2008-07-18 18:33:58

Hi Lisa,
At 16:17 18-07-2008, Lisa Dusseault wrote:
Or tell me if you have these concerns, or bring specific issues up
publicly.  It's too easy for guidelines to become rules, tools to
create de facto rules, principles to become restrictions, loose
consensus for specific cases to get applied as globally strong
consensus.  Organizations like the IESG accrete rules no matter who's
in the IESG.  Anybody play Fluxx?  We need the rule reset card!

I'm surprised that you wrote that. :-)

Most forms of governance reach the stage you described above. Dave posted a comment about whether the sorts of changes asked may be symptomatic of an underlying disease. Is the situation so bad that even common sense cannot prevail? Time will tell.

If I'm not mistaken, bodies like the IESG are not there to create rules. It's the community that makes the rules based on consensus. Quoting Dave Clark:

  "We reject: kings, presidents and voting"

Somewhere along the way, that seems to have been forgotten. It's easier to stick to the guidelines, let the tools dictate how I-Ds should be written, live with the restrictions and follow the proclamations.

The case of example domain names was, as we've now noticed, one of
those incrementally developed rules.  The activity of lots of people
avoiding non-2606 domains in lots of documents, a few case examples of
harm, then the ID-Nits document, led a bunch of us to believe that the
IETF had strong consensus not to use domain names except from 2606.
The discussion on this list as well as the IETF general list made us
realize there were exceptions.

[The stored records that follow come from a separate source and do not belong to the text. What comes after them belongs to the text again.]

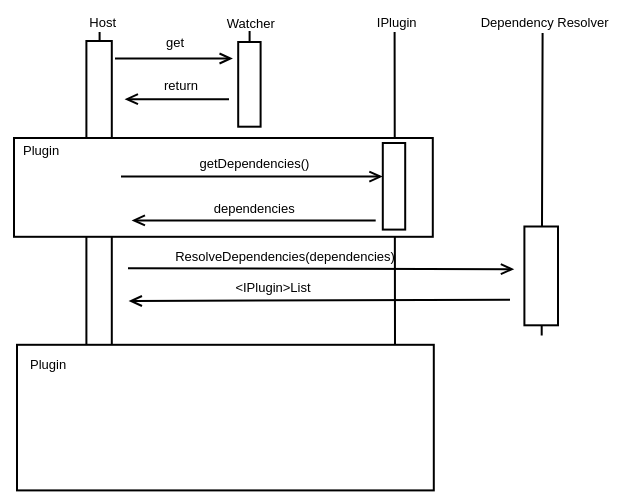
<!DOCTYPE html>
<html lang="en">
<head>
<meta charset="utf-8">
<title>Plugin sequence diagram</title>
<style>
:root { --ink: #000; --paper: #fff; }
* { box-sizing: border-box; }
html, body { margin: 0; background: var(--paper); overflow: hidden; }
.diagram {
  position: relative; width: 624px; height: 504px; overflow: hidden;
  background: var(--paper); color: var(--ink);
  font: 13px/16px "Liberation Sans", Arial, sans-serif;
}
.lines { position: absolute; inset: 0; fill: none; stroke: var(--ink); stroke-width: 2; }
.lines rect { fill: var(--paper); }
.label { position: absolute; left: var(--x); top: var(--y); white-space: nowrap; }
.centered { transform: translateX(-50%); }
</style>
</head>
<body>
<main class="diagram">
  <svg class="lines" width="624" height="504" viewBox="0 0 624 504" aria-hidden="true">
    <defs>
      <path id="head-right" d="M-11 -5L0 0L-11 5"/>
      <path id="head-left" d="M11 -5L0 0L11 5"/>
    </defs>
    <g class="lifelines">
      <path d="M99.6 32V41M249.6 31V42M394.6 32L395 345M542.6 33L542 227M541.7 325V335.5"/>
    </g>
    <g class="activations">
      <rect x="86.4" y="41" width="25.4" height="304"/>
      <rect x="238.2" y="42" width="22.4" height="84.7"/>
      <rect x="524.4" y="226.5" width="33.6" height="98.8"/>
    </g>
    <g class="plugin-frames">
      <rect x="14" y="138" width="418.8" height="98.8"/>
      <rect x="17" y="344.8" width="416.8" height="145.6"/>
      <rect x="382.8" y="143" width="22.4" height="86.6"/>
    </g>
    <g class="messages">
      <path d="M115 58.5H230M229 99.2H128M121 176.6H380M375.7 220.4H135M128 268.2L511 269.2M510 299.8L132 301"/>
      <use href="#head-right" x="230.5" y="58.5"/>
      <use href="#head-left" x="127" y="99.2"/>
      <use href="#head-right" x="380.3" y="176.6"/>
      <use href="#head-left" x="134" y="220.4"/>
      <use href="#head-right" x="511.8" y="269.2"/>
      <use href="#head-left" x="131" y="301"/>
    </g>
  </svg>

  <span class="label centered" style="--x:102.7px;--y:15px">Host</span>
  <span class="label centered" style="--x:250.8px;--y:16px">Watcher</span>
  <span class="label centered" style="--x:396.7px;--y:15px">IPlugin</span>
  <span class="label centered" style="--x:544.6px;--y:15px">Dependency Resolver</span>

  <span class="label centered" style="--x:175px;--y:35px">get</span>
  <span class="label centered" style="--x:181px;--y:78px">return</span>
  <span class="label centered" style="--x:254.4px;--y:156px">getDependencies()</span>
  <span class="label centered" style="--x:254.2px;--y:201px">dependencies</span>
  <span class="label centered" style="--x:285px;--y:249px">ResolveDependencies(dependencies)</span>
  <span class="label centered" style="--x:273px;--y:280px">&lt;IPlugin&gt;List</span>

  <span class="label" style="--x:23px;--y:143px">Plugin</span>
  <span class="label" style="--x:30px;--y:357px">Plugin</span>
</main>
</body>
</html>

Most I-Ds avoid using non-2606 domains. It's not because the authors apply their common sense in those cases that it should be turned into a rule. If an I-D goes through the process without having the domain names changed, one has to believe that there is consensus for it to be that way instead of a strong consensus not to use domain names except from 2606.

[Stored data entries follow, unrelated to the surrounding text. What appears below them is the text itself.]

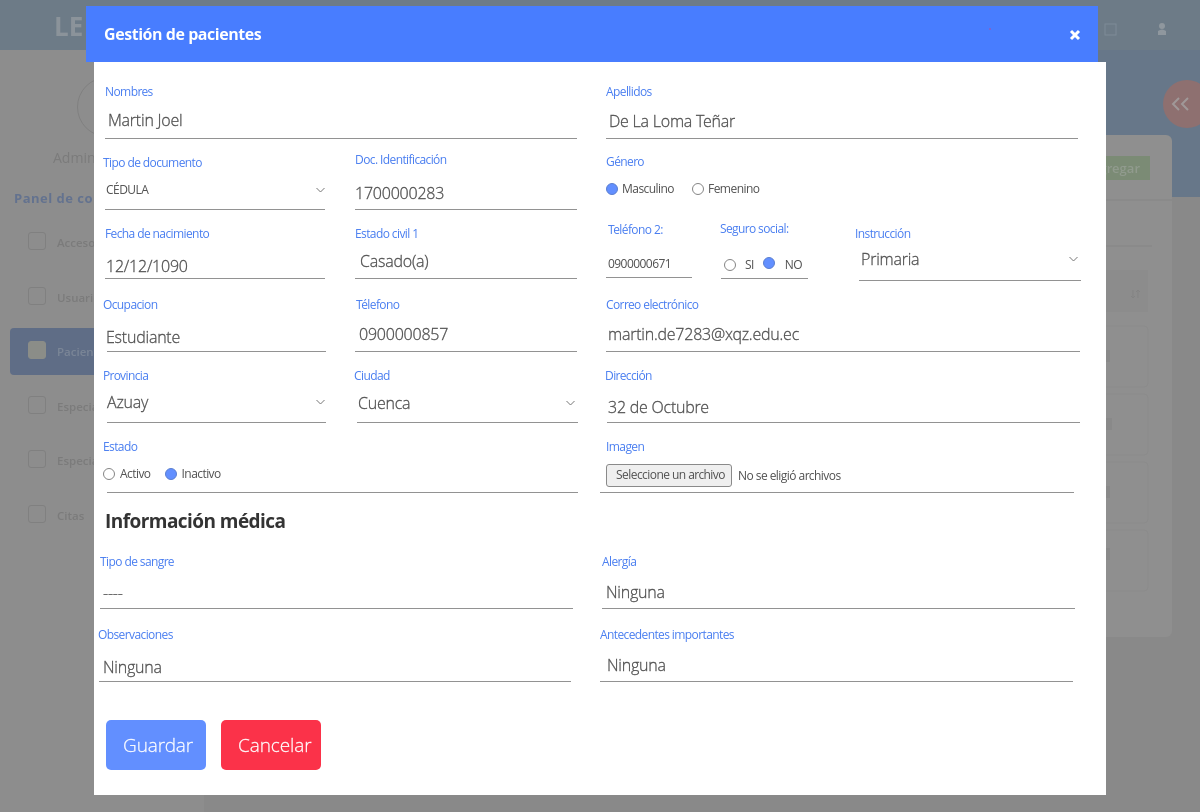
<!DOCTYPE html>
<html lang="es">
<head>
<meta charset="utf-8">
<title>Gestión de pacientes</title>
<style>
:root {
  --blue: #487dff;
  --label: #487df0;
  --soft-blue: #628fff;
  --red: #fb3249;
  --ink: #505050;
  --rule: #929292;
  --dim: #8d8d8d;
  --dim-bar: #6d7b87;
  --dim-text: #7b7b7b;
}
* { box-sizing: border-box; margin: 0; padding: 0; }
html, body { width: 1200px; height: 812px; overflow: hidden; }
body { position: relative; background: var(--dim); font-family: "Open Sans", "Noto Sans", sans-serif; color: var(--ink); }
a { color: inherit; text-decoration: none; }
p, a, h1, h2 { white-space: nowrap; }

/* Dimmed dashboard */
.dashboard { position: absolute; inset: 0; overflow: hidden; background: #898989; }
.topbar { position: absolute; inset: 0 0 auto; height: 50px; padding: 9px 0 0 54px; background: var(--dim-bar); font-size: 26px; font-weight: 700; line-height: 34px; color: #8b939a; }
.banner { position: absolute; left: 204px; right: 0; top: 50px; height: 147px; background: #677789; }
.sidebar { position: absolute; left: 0; top: 50px; width: 204px; height: 762px; background: var(--dim); color: var(--dim-text); }
.avatar { position: absolute; left: 77px; top: 27px; width: 60px; height: 60px; border: 1px solid #808080; border-radius: 50%; }
.role { padding: 98px 0 0 53px; font-size: 14px; line-height: 20px; }
.panel-title { padding: 20px 0 0 14px; font-size: 13px; line-height: 20px; font-weight: 700; letter-spacing: .5px; color: #63728f; }
.menu { list-style: none; padding: 11px 0 0 10px; }
.menu li { display: flex; align-items: center; gap: 11px; width: 180px; height: 47px; margin-bottom: 7.5px; padding-left: 18px; border-radius: 4px; font-size: 11.5px; font-weight: 600; }
.menu i { width: 18px; height: 18px; margin-bottom: 3px; border: 1px solid #808080; border-radius: 3px; }
.menu .active { background: #5f6d86; color: #7b8697; }
.menu .active i { background: #8b8d88; border-color: #8b8d88; }
.list-card { position: absolute; left: 230px; top: 135px; width: 942px; height: 502px; border-radius: 6px; background: #8f8f8f; }
.add { position: absolute; right: 22px; top: 21px; width: 66px; height: 24px; padding-right: 10px; background: #7b8b75; font-size: 13px; font-weight: 600; line-height: 25px; text-align: right; color: #919b8e; }
.dash-art { position: absolute; inset: 0; }

/* Dialog */
.dialog-head { position: absolute; left: 86px; top: 6px; width: 1012px; height: 56px; display: flex; align-items: center; justify-content: space-between; padding: 0 17px 0 18px; background: var(--blue); color: #fff; }
.dialog-head h1 { font-size: 16px; font-weight: 700; letter-spacing: -.45px; }
.dialog-head svg { display: block; margin-top: 2px; }
.notice-dot { position: absolute; left: 903px; top: 22px; width: 2px; height: 2px; border-radius: 50%; background: #8a5fc0; }
.dialog-body { position: absolute; left: 94px; top: 62px; width: 1012px; height: 733px; padding-top: 6px; background: #fff; }
.row { display: grid; column-gap: 29px; height: var(--h); padding-left: var(--x, 11px); grid-template-columns: var(--cols); }
.field { display: flex; flex-direction: column; justify-content: space-between; min-width: 0; padding: var(--t, 16px) 0 var(--b, 5px); border-bottom: 1px solid var(--rule); }
.field.plain { border-color: transparent; }
.label { margin-left: var(--lx, 0); font-size: 12px; line-height: 16px; letter-spacing: -.6px; color: var(--label); }
.value { display: flex; align-items: center; height: 22px; margin-left: var(--vx, 3px); font-size: 16px; font-weight: 300; line-height: 22px; letter-spacing: -.22px; -webkit-text-stroke: .3px currentColor; }
.small { font-size: 12px; font-weight: 400; letter-spacing: -.55px; -webkit-text-stroke: 0; }
.select { justify-content: space-between; }
.select svg { width: 9px; height: 6px; margin-right: var(--cr, 0); fill: none; stroke: #777; }
.option { display: flex; align-items: center; gap: 4px; }
.option + .option { margin-left: var(--gap, 18px); }
.option i { width: 12px; height: 12px; border: 1px solid #858585; border-radius: 50%; background: #fff; }
.option .on { background: var(--soft-blue); border-color: #5b7fd0; }
.file { width: 126px; height: 23px; margin: 0 6px 2px 0; padding-left: 9px; border: 1px solid #8a8a8a; border-radius: 3px; background: #efefef; line-height: 20px; }
.section-title { height: 56px; padding: 14px 0 0 11px; font-size: 19px; line-height: 28px; font-weight: 700; letter-spacing: -.55px; color: #333; }
.actions { display: flex; gap: 15px; padding: 38px 0 0 12px; }
.actions a { width: 100px; height: 50px; padding-left: 17px; border-radius: 5px; font-size: 19px; font-weight: 300; line-height: 51px; letter-spacing: -.1px; color: #fff; -webkit-text-stroke: .3px currentColor; }
.save { background: var(--soft-blue); }
.cancel { background: var(--red); }
</style>
</head>
<body>
<div class="dashboard">
  <header class="topbar">LE</header>
  <div class="banner"></div>
  <nav class="sidebar">
    <div class="avatar"></div>
    <p class="role">Admin</p>
    <p class="panel-title">Panel de control</p>
    <ul class="menu">
      <li><i></i>Accesos</li>
      <li><i></i>Usuarios</li>
      <li class="active"><i></i>Pacientes</li>
      <li><i></i>Especialidades</li>
      <li><i></i>Especialistas</li>
      <li><i></i>Citas</li>
    </ul>
  </nav>
  <section class="list-card"><a class="add" href="#">Agregar</a></section>
  <svg class="dash-art" width="1200" height="812" aria-hidden="true">
    <defs><rect id="list-row" x="1060" width="88" height="61" rx="4"/></defs>
    <path d="M1100 200H1172M1100 246H1152" stroke="#858585"/>
    <rect x="1060" y="270" width="88" height="42" fill="#8c8c8c"/>
    <path d="M1133 290v8m-2-2 2 2 2-2M1138 298v-8m-2 2 2-2 2 2" fill="none" stroke="#838383"/>
    <g fill="none" stroke="#8b8b8b">
      <use href="#list-row" y="326"/><use href="#list-row" y="394"/><use href="#list-row" y="462"/><use href="#list-row" y="530"/>
    </g>
    <g fill="#898989"><rect x="1100" y="350" width="10" height="12"/><rect x="1100" y="418" width="12" height="12"/><rect x="1100" y="486" width="10" height="12"/><rect x="1100" y="548" width="10" height="12"/></g>
    <rect x="1105" y="24" width="11" height="11" fill="none" stroke="#7e8b97"/>
    <g fill="#8f979e"><circle cx="1162" cy="26" r="3"/><path d="M1158 35v-4q4-3 8 0v4z"/></g>
    <circle cx="1187" cy="104" r="24" fill="#8e7070"/>
    <path d="M1179 98l-6 6 6 6M1188 98l-6 6 6 6" fill="none" stroke="#a09898" stroke-width="2"/>
  </svg>
</div>

<main>
  <header class="dialog-head">
    <h1>Gestión de pacientes</h1>
    <span class="notice-dot"></span>
    <a href="#" aria-label="Cerrar"><svg width="12" height="12" viewBox="0 0 12 12"><path d="M2 2l8 8M10 2l-8 8" stroke="#fff" stroke-width="3"/></svg></a>
  </header>
  <section class="dialog-body">
    <svg width="0" height="0" style="position:absolute"><defs><path id="chevron" d="M.5 1l4 4 4-4"/></defs></svg>

    <div class="row" style="--h:71px;--cols:472px 472px">
      <div class="field" style="--b:7px"><p class="label">Nombres</p><p class="value">Martin Joel</p></div>
      <div class="field" style="--b:6px"><p class="label">Apellidos</p><p class="value">De La Loma Teñar</p></div>
    </div>

    <div class="row" style="--h:71px;--cols:220px 223px 472px">
      <div class="field" style="--b:8px;--lx:-2px;--vx:1px"><p class="label">Tipo de documento</p><p class="value small select">CÉDULA <svg><use href="#chevron"/></svg></p></div>
      <div class="field" style="--t:13px;--vx:0px;margin-left:1px"><p class="label">Doc. Identificación</p><p class="value">1700000283</p></div>
      <div class="field plain" style="--t:15px;--b:9px;--vx:0px;--gap:18px"><p class="label">Género</p>
        <p class="value small"><span class="option"><i class="on"></i>Masculino</span><span class="option"><i></i>Femenino</span></p></div>
    </div>

    <div class="row" style="--h:69px;--cols:220px 223px 86px 87px 244px">
      <div class="field" style="--b:1px;--vx:1px"><p class="label">Fecha de nacimiento</p><p class="value">12/12/1090</p></div>
      <div class="field" style="--b:6px;--vx:5px;margin-left:1px"><p class="label">Estado civil 1</p><p class="value">Casado(a)</p></div>
      <div class="field" style="--t:12px;--b:2px;--lx:2px;--vx:2px;margin-bottom:1px"><p class="label">Teléfono 2:</p><p class="value small">0900000671</p></div>
      <div class="field" style="--t:11px;--b:2px;--lx:-1px;--gap:9px"><p class="label">Seguro social:</p>
        <p class="value small"><span class="option" style="gap:9px"><i></i>SI</span><span class="option" style="gap:10px"><i class="on" style="margin-bottom:5px"></i>NO</span></p></div>
      <div class="field" style="--b:10px;--lx:-4px;--vx:2px;--cr:3px;margin:0 0 -2px 22px"><p class="label">Instrucción</p><p class="value select">Primaria <svg><use href="#chevron"/></svg></p></div>
    </div>

    <div class="row" style="--h:73px;--x:13px;--cols:219px 222px 474px">
      <div class="field" style="--t:18px;--b:3px;--lx:-4px;--vx:-1px"><p class="label">Ocupacion</p><p class="value">Estudiante</p></div>
      <div class="field" style="--t:18px;--b:6px;--lx:1px;--vx:4px"><p class="label">Télefono</p><p class="value">0900000857</p></div>
      <div class="field" style="--t:18px;--b:6px;--vx:2px"><p class="label">Correo electrónico</p><p class="value">martin.de7283@xqz.edu.ec</p></div>
    </div>

    <div class="row" style="--h:71px;--x:13px;--cols:219px 223px 473px">
      <div class="field" style="--b:9px;--lx:-4px;--vx:0px;--cr:1px"><p class="label">Provincia</p><p class="value select">Azuay <svg><use href="#chevron"/></svg></p></div>
      <div class="field" style="--b:8px;--lx:-3px;--vx:1px;--cr:3px;margin-left:2px"><p class="label">Ciudad</p><p class="value select">Cuenca <svg><use href="#chevron"/></svg></p></div>
      <div class="field" style="--b:4px;--lx:-2px;--vx:1px"><p class="label">Dirección</p><p class="value">32 de Octubre</p></div>
    </div>

    <div class="row" style="--h:70px;--x:13px;--cols:471px 474px;column-gap:22px">
      <div class="field" style="--b:7px;--lx:-4px;--vx:-4px;--gap:14px"><p class="label">Estado</p>
        <p class="value small"><span class="option" style="gap:5px"><i></i>Activo</span><span class="option" style="gap:5px"><i class="on"></i>Inactivo</span></p></div>
      <div class="field" style="--b:5px;--lx:6px;--vx:6px"><p class="label">Imagen</p><p class="value small"><a class="file" href="#">Seleccione un archivo</a>No se eligió archivos</p></div>
    </div>

    <h2 class="section-title">Información médica</h2>

    <div class="row" style="--h:60px;--x:6px;--cols:473px 473px">
      <div class="field" style="--t:5px;--b:4px"><p class="label">Tipo de sangre</p><p class="value">----</p></div>
      <div class="field" style="--t:5px;--vx:4px"><p class="label">Alergía</p><p class="value">Ninguna</p></div>
    </div>

    <div class="row" style="--h:73px;--x:5px;--cols:472px 473px">
      <div class="field" style="--t:18px;--b:3px;--lx:-1px;--vx:4px"><p class="label">Observaciones</p><p class="value">Ninguna</p></div>
      <div class="field" style="--t:18px;--vx:7px"><p class="label">Antecedentes importantes</p><p class="value">Ninguna</p></div>
    </div>

    <div class="actions">
      <a class="save" href="#">Guardar</a>
      <a class="cancel" href="#">Cancelar</a>
    </div>
  </section>
</main>
</body>
</html>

I hope that the discussion on this list does not turn into a Boston Tea Party.